May 21, 2021
You did your loan legwork. Now what?
Moving forward with a home loan is a huge step for homeowners, and if you're at that point, you've probably done your research homework on loans. Understanding all aspects of a loan is important so you can find a loan that works best for you, but have you found yourself wondering if you need a loan estimate? As part of the home loan process, lenders are required to send a loan estimate to potential buyers after they apply for most types of home loans. A loan estimate can help you learn what to expect as you compare rates and explore your home loan options. Plus, prepping yourself may help prevent pesky surprises. Here's a breakdown of what you need to know about loan estimates.
What is a loan estimate, and when will I get one?
A loan estimate is a document you'll receive from a lender within three business days of applying for a home loan. The document outlines important details about the loan, as well as estimated closing costs, to give you an idea of your overall home loan expenses.
So, exactly what's in a loan estimate? Take a look at some key items:
- Loan term (length of the loan)
- Total potential amount you plan to borrow
- Projected interest rate
- Notification if interest rate can change in the future
- Approximate principal and interest
- Details to note, such as prepayment penalties and balloon payment
- Approximate total monthly payment
- Mortgage points – if you're paying points to reduce the interest rate
- Projected tax and insurance costs
- Total estimated and itemized closing costs
- Total estimated cash to close

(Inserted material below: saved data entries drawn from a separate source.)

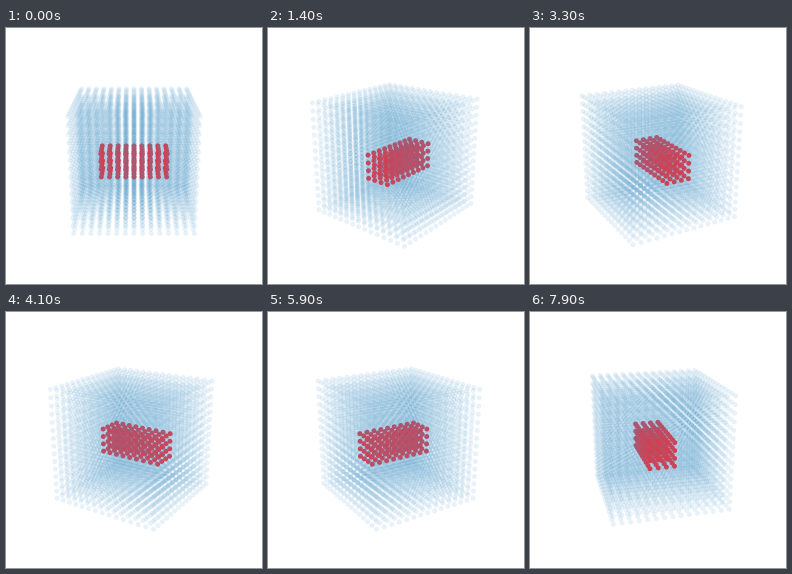
A matplotlib script for the animation above (8 s loop, 256 by 256 pixels).

```python
import numpy as np
import matplotlib.pyplot as plt
from matplotlib.animation import FuncAnimation
from matplotlib.colors import to_rgba

SIZE, DPI = 256, 100
FRAMES, INTERVAL = 80, 100
STEP = np.radians(3.6)      # turn per frame
ELEV = np.radians(20)
DIST, SCALE = 8.4, 56.1     # camera distance in half cubes, px per half cube
HALF = 7                    # grid runs from -7 to 7 on every axis
DOT = 5.0                   # dot diameter in px

BLUE = to_rgba("#4a98c9", 0.12)
RED = to_rgba("#d53e4f", 1)

axis = np.arange(-HALF, HALF + 1)
gx, gy, gz = (g.ravel() for g in np.meshgrid(axis, axis, axis))
core = (abs(gx) <= 4) & (gy >= -1) & (gy <= 2) & (gz >= -2) & (gz <= 1)
colors = np.where(core[:, None], RED, BLUE)
px, py, pz = gx / HALF, gy / HALF, gz / HALF


def project(angle):
    """Return screen positions in px and the nearness of every dot."""
    c, s = np.cos(angle), np.sin(angle)
    side = px * c + py * s
    front = py * c - px * s
    near = front * np.cos(ELEV) + pz * np.sin(ELEV)
    up = pz * np.cos(ELEV) - front * np.sin(ELEV)
    k = SCALE / (1 - near / DIST)
    return np.column_stack([SIZE / 2 + side * k, SIZE / 2 - up * k]), near


fig = plt.figure(figsize=(SIZE / DPI, SIZE / DPI), dpi=DPI, facecolor="white")
ax = fig.add_axes([0, 0, 1, 1])
ax.set_xlim(0, SIZE)
ax.set_ylim(SIZE, 0)
ax.axis("off")
dots = ax.scatter(px, py, s=(DOT * 72 / DPI) ** 2, c=colors, linewidths=0)


def update(frame):
    pos, near = project(frame * STEP)
    order = np.argsort(near, kind="stable")
    dots.set_offsets(pos[order])
    dots.set_facecolors(colors[order])
    return (dots,)


anim = FuncAnimation(fig, update, frames=FRAMES, interval=INTERVAL,
                     repeat=True, repeat_delay=0, blit=False)
plt.show()
```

What should I know about loan estimates?
Loan estimates are just that – approximations of the costs you're applying for, so some things may be subject to change. For example, loan details or the interest rate could potentially change, in which case, you'd receive a revised estimate. Remember, a loan estimate isn't a guarantee that you'll be approved, and similarly, the interest rate on a loan estimate isn't final until you lock in your rate.
What is a closing disclosure and how is it different from a loan estimate?
Keeping in mind that a loan estimate is literally just an estimate, a closing disclosure differs because it represents the final details and actual costs involved with your loan. There are other differences, too, such as the information that's required for each form, and the length of each. After letting a lender know you want to proceed with a loan application and after the initial underwriting approval, you'll receive a closing disclosure no later than three business days prior to closing.
Here are some items that'll be finalized when you receive your closing disclosure:
- Total loan amount
- Confirmed interest rate
- Verified total monthly payment
- Final tax and insurance costs
- Exact total and itemized closing costs
With a clear understanding of what a loan estimate includes and what to check for once you receive your closing disclosure, you'll be ready to find the right loan for you and progress on your path to home ownership.
To learn more about PenFed loans or what loan may be right for you: